Records shown Start Marker

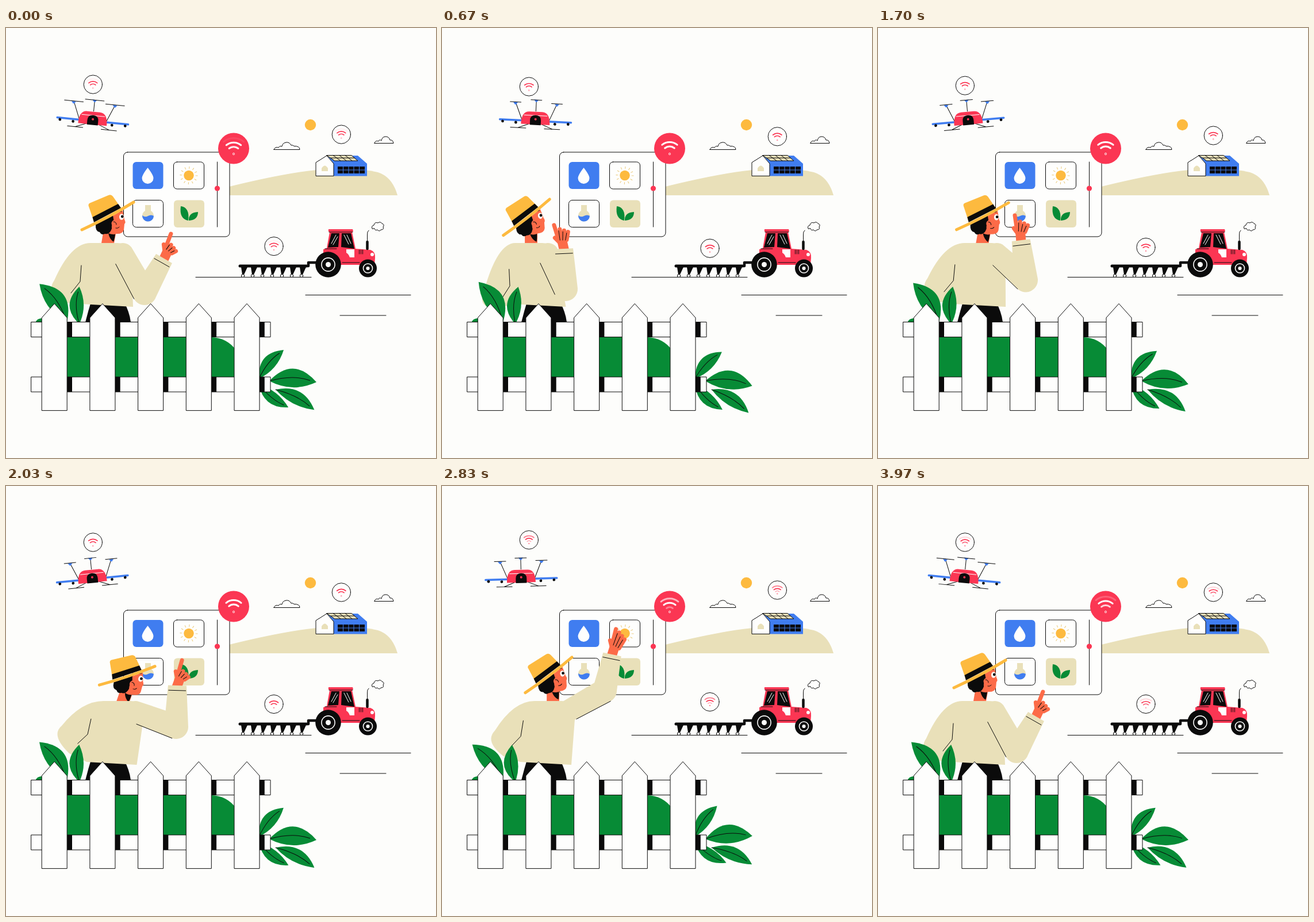
Animation of 748 by 748 pixels, one loop 4010 ms. Source, as an HTML page:

```html
<!DOCTYPE html>
<html lang="en">
<head>
<meta charset="utf-8">
<title>Smart farm</title>
<style>
html, body { margin: 0; width: 100%; height: 100%; overflow: hidden; background: #fdfdfb; }
svg { display: block; width: 100vw; height: 100vh; fill: none; stroke-linecap: round; stroke-linejoin: round; }
.k { fill: #0b0b0b; } .w { fill: #fefefd; } .r { fill: #fb3653; } .b { fill: #407df0; }
.g { fill: #078b36; } .s { fill: #e9e0b9; } .o { fill: #fdba3f; } .f { fill: #fc6b48; }
.l { stroke: #0b0b0b; stroke-width: 1; }
</style>
</head>
<body>
<svg viewBox="0 0 748 748">
  <!-- hill, sky and barn -->
  <path class="s" d="M380 291V278Q480 253 540 247Q605 241 647 251Q672 259 681 291Z"/>
  <circle class="o" cx="529.5" cy="168.5" r="9.7"/>
  <path class="l w" d="M466 211.500H511Q511 205 501 205.500Q499 203 496 204Q493 198 487 199Q481 200 480 206Q476 204 474 208Q468 206 466 211.500Z"/>
  <path class="l w" d="M641 200.500H674Q673 194 668 195Q666 188 659 189Q654 190 653 196Q650 193 648 197Q642 195 641 200.500Z"/>
  <path class="b" d="M559 222H612L628 236V257.500H570V236Z"/>
  <path class="l s" d="M558 221.500H601L612 231H572Z"/>
  <path class="l" d="M565 226H606M569 221.500L582 231M580 221.500L592 231M590 221.500L602 231"/>
  <path class="l w" d="M539 257V234L558 222L570 236V257Z"/>
  <path class="s" d="M549 249V244Q554.500 235 560 244V249Z"/>
  <path class="k" d="M577 241H624V253H577Z"/>
  <path d="M577 247H624M586.500 241V253M596 241V253M605 241V253M614.500 241V253" stroke="#407df0"/>

  <!-- field and tractor -->
  <path class="l" d="M330 433.500H531M521 464.500H704M581 500H661"/>
  <g id="teeth"></g>
  <path d="M407 414H522" stroke="#0b0b0b" stroke-width="5"/>
  <path d="M523 414H526V408H546" stroke="#0b0b0b" stroke-width="4.500"/>
  <path class="r" d="M552 385L558 383L563 355Q560 355 561 350H603Q605 355 602 355L608 384L634 386Q643 389 642 400L641 412H552Z"/>
  <path class="k" d="M566 357H580L578 381L560 382ZM584 357H600L606 384L583 381Z"/>
  <path d="M562 355H603" class="l"/>
  <path d="M566 375L574 360M569 377L577 363M588 360L596 376M593 360L600 375" stroke="#fff"/>
  <path class="w" d="M592 385H606V399H598Q596 393 592 391Z"/>
  <path class="l" d="M555 384H575M614.500 386V393M617.500 386V393M620.500 386V393M585 408H615"/>
  <circle class="w" cx="637" cy="394" r="3"/>
  <path d="M628.500 372V384" stroke="#0b0b0b" stroke-width="4.500"/>
  <path class="l" d="M628.500 370V360Q628 354 631 352"/>
  <path class="l w" d="M637 349Q635 344 640 343Q641 337 647 339Q651 336 654 340Q659 342 656 346Q658 351 652 351Q650 355 646 351Q642 353 641 349Z"/>
  <g id="wheels"></g>

  <g id="drone">
    <path d="M-62 0H-20M20 0H62" stroke="#407df0" stroke-width="3.500"/>
    <path d="M-24 -2L-36 -31M24 -2L36 -31M0 -17V-36" class="l"/>
    <path class="b" d="M-40 -31H-32L-35 -27H-37ZM32 -31H40L37 -27H35ZM-4 -37H4L1 -33H-1Z"/>
    <path class="l" id="props"/>
    <path class="l" d="M-43 13H-16M16 13H43M-10 5L-30 13M10 5L30 13"/>
    <path class="r" d="M-25 6Q-25 -16 -11 -16H11Q25 -16 25 6Z"/>
    <path d="M-20 -9.500H20" stroke="#fff"/>
    <path class="k" d="M-9.500 7V-1Q-9.500 -10 0 -10Q9.500 -10 9.500 -1V7Z"/>
    <circle class="r" cy="-3" r="2"/>
    <g class="k"><circle cx="-57" cy="3" r="2.400"/><circle cx="-34" cy="4" r="2.400"/><circle cx="34" cy="4" r="2.400"/><circle cx="57" cy="3" r="2.400"/></g>
  </g>

  <!-- control panel -->
  <rect class="l w" x="204.500" y="216" width="184.500" height="147" rx="7"/>
  <rect class="b" x="220.500" y="233" width="53" height="47" rx="6"/>
  <path class="w" d="M246.500 243Q256.500 256 256.500 261A10 10 0 0 1 236.500 261Q236.500 256 246.500 243Z"/>
  <rect class="l w" x="291.500" y="233" width="53" height="47" rx="6"/>
  <circle class="o" cx="318" cy="256.500" r="8.700"/>
  <circle cx="318" cy="256.500" r="13.500" stroke="#e9c878" stroke-width="4" stroke-dasharray="1 6.070" stroke-linecap="butt"/>
  <rect class="l w" x="220.500" y="299.500" width="53" height="47" rx="6"/>
  <path class="s" d="M242 308H252V318A10 10 0 1 1 242 318Z"/>
  <path class="b" d="M237 326Q242 330 247 327Q252 324 257 327A10 10 0 0 1 237 326Z"/>
  <rect class="s" x="292" y="299.500" width="53" height="47.500" rx="6"/>
  <path class="g" d="M317 335Q320 312 304 310Q301 332 317 335ZM318 335Q317 321 334 320Q334 334 318 335Z"/>
  <path class="l" d="M367.500 233V346"/>
  <circle class="r" cx="367.500" cy="279" r="4.600"/>
  <circle class="r" cx="396" cy="209.500" r="27"/>
  <g id="signals"></g>

  <!-- farmer -->
  <path class="k" d="M148 476H205Q215 494 217 512H138Q143 492 148 476Z"/>
  <g id="head">
    <path class="f" d="M178 331L203 317L206 333Q209 338 206 341L205 351Q203 359 191 358L187 380H165L170 350Z"/>
    <path class="k" d="M178 357Q185 360 190 358.500Q189 367 187 372Q180 367 178 357Z"/>
    <path class="k" d="M156 342L186 326L188 338Q183 340 184 349Q180 360 172 358Q166 361 163 355Q155 354 156 342Z"/>
    <circle class="f" cx="190" cy="340" r="6.500"/>
    <path class="l" d="M187 337Q192 337 192 342M191 348Q195 349 197 346M196 320L201 319"/>
    <ellipse class="w" cx="201" cy="328.500" rx="4" ry="5.300"/>
    <circle class="k" cx="202.300" cy="328" r="2.400"/>
    <path class="o" d="M153 337L143.500 309Q143 306 146 304.500L178 291Q183 289 186 293L200 313Z"/>
    <path class="k" d="M150.500 329L195 306L200 313L153 338Z"/>
    <path d="M132 351Q178 330 222 303" stroke="#fdba3f" stroke-width="5"/>
  </g>
  <g id="hand" stroke="#fc6b48">
    <path d="M0 8V-14" stroke-width="17"/>
    <path d="M-4 -11L-11 -22" stroke-width="7"/>
    <path id="fingers" stroke-width="7"/>
    <path class="l" id="gaps"/>
  </g>
  <path class="s" id="body"/>
  <path class="l" id="folds"/>

  <!-- garden -->
  <g id="leaves"></g>
  <path class="g" d="M84 538H358Q384 539 400 560V607H84ZM52 511Q54 505 64 505V511Z"/>
  <g id="fence"></g>
</svg>
<script>
const LOOP = 4010, TAU = Math.PI * 2;
const $ = id => document.getElementById(id);
const times = (n, fn) => Array.from({ length: n }, (_, i) => fn(i)).join('');
const mix = (a, b, k) => a + (b - a) * k;

$('teeth').innerHTML = times(7, i => {
  const x = 412 + i * 17;
  return `<path class="k" d="M${x - 3} 416H${x + 8}L${x + 2} 429H${x - 1}Z"/><circle class="l w" cx="${x}" cy="431" r="2.7"/>`;
});

const wheel = (x, y, r) => `<g transform="translate(${x} ${y})"><circle class="k" r="${r}"/>
  <circle r="${r * .52}" stroke="#fff" stroke-width="1.6"/><circle class="w" r="${r * .2}"/></g>`;
$('wheels').innerHTML = wheel(560.5, 411.5, 22.3) + wheel(629.5, 418, 15.5);

$('fence').innerHTML = [511.5, 607].map(y =>
  `<rect class="l w" x="44" y="${y}" width="416" height="26"/>` +
  times(5, i => `<rect class="k" x="${106 + i * 83.7}" y="${y}" width="9" height="26"/>`)
).join('') + times(5, i => {
  const x = 62.2 + i * 83.7;
  return `<path class="l w" d="M${x} 665V504L${x + 22} 479.5L${x + 44} 504V665Z"/>`;
});

// a leaf grows along its own x axis, fuller on one side
const leaf = (x, y, angle, length, bulge) => {
  $('leaves').insertAdjacentHTML('beforeend', `<g>
    <path class="g" d="M0 0Q${length / 2} ${-bulge} ${length} 0Q${length / 2} ${bulge * .45} 0 0"/>
    <path class="l" d="M0 0Q${length / 2} ${-bulge * .28} ${length * .86} ${-bulge * .06}"/></g>`);
  const node = $('leaves').lastElementChild;
  return sway => node.setAttribute('transform', `translate(${x} ${y}) rotate(${angle + 5.2 * sway})`);
};
const leaves = [
  leaf(106, 512, -125.6, 82, -46), leaf(127.5, 515, -90, 65, 34),
  leaf(440, 610, -49.3, 66, 32), leaf(458, 614, 1.4, 82, 45),
  leaf(469, 629, 27.6, 76, 32), leaf(440, 620, 38, 65, -28)
];

// the arcs rest, then once a quarter loop ripple outward by one step
function signal(x, y, scale, float) {
  $('signals').insertAdjacentHTML('beforeend', `<g stroke="${float ? '#fb3653' : '#fff'}" stroke-width="3">` +
    (float ? '<circle cy="-11" r="27.8" class="l w" style="stroke-width:1.7"/>' : '') +
    '<path/><path/><path/><circle r=".4"/></g>');
  const node = $('signals').lastElementChild, arcs = node.querySelectorAll('path');
  return (t, sway) => {
    const phase = (t + 300) % (LOOP / 4), p = phase < 330 ? phase / 330 : 0;
    node.setAttribute('transform', `translate(${x} ${y + float * sway}) scale(${scale})`);
    arcs.forEach((arc, k) => {
      const r = 5.5 + 7.5 * (k + p), dx = r * .64, dy = -r * .77;
      arc.setAttribute('d', `M${-dx} ${dy}A${r} ${r} 0 0 1 ${dx} ${dy}`);
      arc.setAttribute('opacity', [p, 1, 1 - p][k]);
    });
  };
}
const signals = [
  signal(396, 219, 1, 0), signal(151.3, 104.5, .58, 4.5),
  signal(583.3, 191.5, .58, 4.2), signal(466, 386, .58, 4.2)
];

// lean: sideways shift of the neck; turn: head angle; aim: hand angle
const point  = { lean: 0, turn: 0, elbowX: 241, elbowY: 461, wristX: 275, wristY: 401, aim: 25, curl: 1 };
const think  = { lean: -22, turn: -9.8, elbowX: 215, elbowY: 454, wristX: 212, wristY: 384, aim: -13, curl: .4 };
const ponder = { lean: -14, turn: -6.8, elbowX: 224, elbowY: 455, wristX: 207, wristY: 388, aim: -25, curl: .2 };
const press  = { lean: 26, turn: 9.5, elbowX: 296, elbowY: 419, wristX: 298, wristY: 347, aim: 20, curl: 1 };
const reach  = { lean: 16, turn: -9.2, elbowX: 283, elbowY: 356, wristX: 296, wristY: 293, aim: 18, curl: 0 };
// [arrives, leaves, pose]
const acts = [
  [0, 100, point], [620, 760, think], [1200, 1450, ponder],
  [1980, 2230, press], [2740, 2890, reach], [3340, LOOP, point]
];

function poseAt(t) {
  const i = acts.findLastIndex(([arrives]) => arrives <= t);
  const [, leaves, from] = acts[i];
  if (t <= leaves) return from;
  const [arrives, , to] = acts[i + 1];
  const k = .5 - Math.cos(Math.PI * (t - leaves) / (arrives - leaves)) / 2;
  return Object.fromEntries(Object.keys(from).map(key => [key, mix(from[key], to[key], k)]));
}

// tapered sleeve section with round or flat far end, and points along its edges
function limb(x, y, r, u, v, q, flat) {
  const d = Math.hypot(u - x, v - y), nx = (v - y) / d, ny = (x - u) / d;
  const at = (k, side) => {
    const w = side * mix(r, q, k);
    return `${mix(x, u, k) + nx * w} ${mix(y, v, k) + ny * w} `;
  };
  const far = flat ? 'L' : `A${q} ${q} 0 0 1 `;
  return { at, shape: `M${at(0, 1)}L${at(1, 1)}${far}${at(1, -1)}L${at(0, -1)}A${r} ${r} 0 0 1 ${at(0, 1)}Z` };
}

function drawFarmer(t) {
  const { lean, turn, elbowX, elbowY, wristX, wristY, aim, curl } = poseAt(t);
  // a point that follows the lean by the given shares
  const p = (x, y, kx, ky = 0) => `${x + kx * lean} ${y + ky * lean} `;
  $('head').setAttribute('transform', `translate(${lean} ${.08 * Math.abs(lean)}) rotate(${turn} 176 374)`);

  const shoulderX = 203 + .85 * lean;
  const upper = limb(shoulderX, 393, 19, elbowX, elbowY, 21);
  const fore = limb(elbowX, elbowY, 21, wristX, wristY, 16, true);
  const torso = `M${p(130, 480, .4)}L${p(102, 478, .3, -.5)}Q${p(68, 462, .35, -1.1)}${p(84, 439, .5, -.85)}` +
    `Q${p(113, 373, .75)}${p(148, 374, .9)}L${p(194, 374, .9)}` +
    `Q${shoulderX + 13} 375 ${shoulderX + 15} 398L${p(221, 485, .25)}Z`;
  $('body').setAttribute('d', torso + upper.shape + fore.shape);
  $('folds').setAttribute('d',
    `M${upper.at(.12, -1)}L${upper.at(1, -1)}M${fore.at(.88, -.9)}L${fore.at(.88, .9)}` +
    `M${p(131, 413, .65, -.3)}L${p(129, 441, .5, -.35)}L${p(113, 461, .45, -.5)}`);

  $('hand').setAttribute('transform', `translate(${wristX} ${wristY}) rotate(${aim})`);
  let fingers = '', gaps = '';
  for (let i = 0; i < 4; i++) {
    const x = -5.5 + 4.6 * i, y = -17 + i;
    const length = (27 - 3 * i) * (i ? 1 - .55 * curl : 1);
    const a = (i - .7) * .1 + i * curl * .14, dx = Math.sin(a) * length, dy = -Math.cos(a) * length;
    fingers += `M${x} ${y}l${dx} ${dy}`;
    if (i) gaps += `M${x - 2.3} ${y}l${dx * .9} ${dy * .9}`;
  }
  $('fingers').setAttribute('d', fingers);
  $('gaps').setAttribute('d', gaps);
}

function drawDrone(t, sway) {
  const tilt = 5.7 * Math.cos(TAU * t / LOOP);
  $('drone').setAttribute('transform', `translate(${150.8 + 13.5 * sway} 161.7) rotate(${tilt})`);
  const half = 13 + 3.5 * Math.cos(TAU * 15 * t / LOOP);
  $('props').setAttribute('d', [-36, 0, 36]
    .map(x => `M${x - half} ${x ? -31.5 : -36.5}h${half * 2}`).join(''));
}

const start = performance.now();
function frame(now) {
  const t = Math.max(0, now - start) % LOOP, sway = Math.sin(TAU * t / LOOP);
  drawFarmer(t);
  drawDrone(t, sway);
  signals.forEach(draw => draw(t, sway));
  leaves.forEach(draw => draw(sway));
  requestAnimationFrame(frame);
}
frame(start);
</script>
</body>
</html>
```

Records shown End Marker

Provide only the count of lines above in which the word "rect" occurs.

7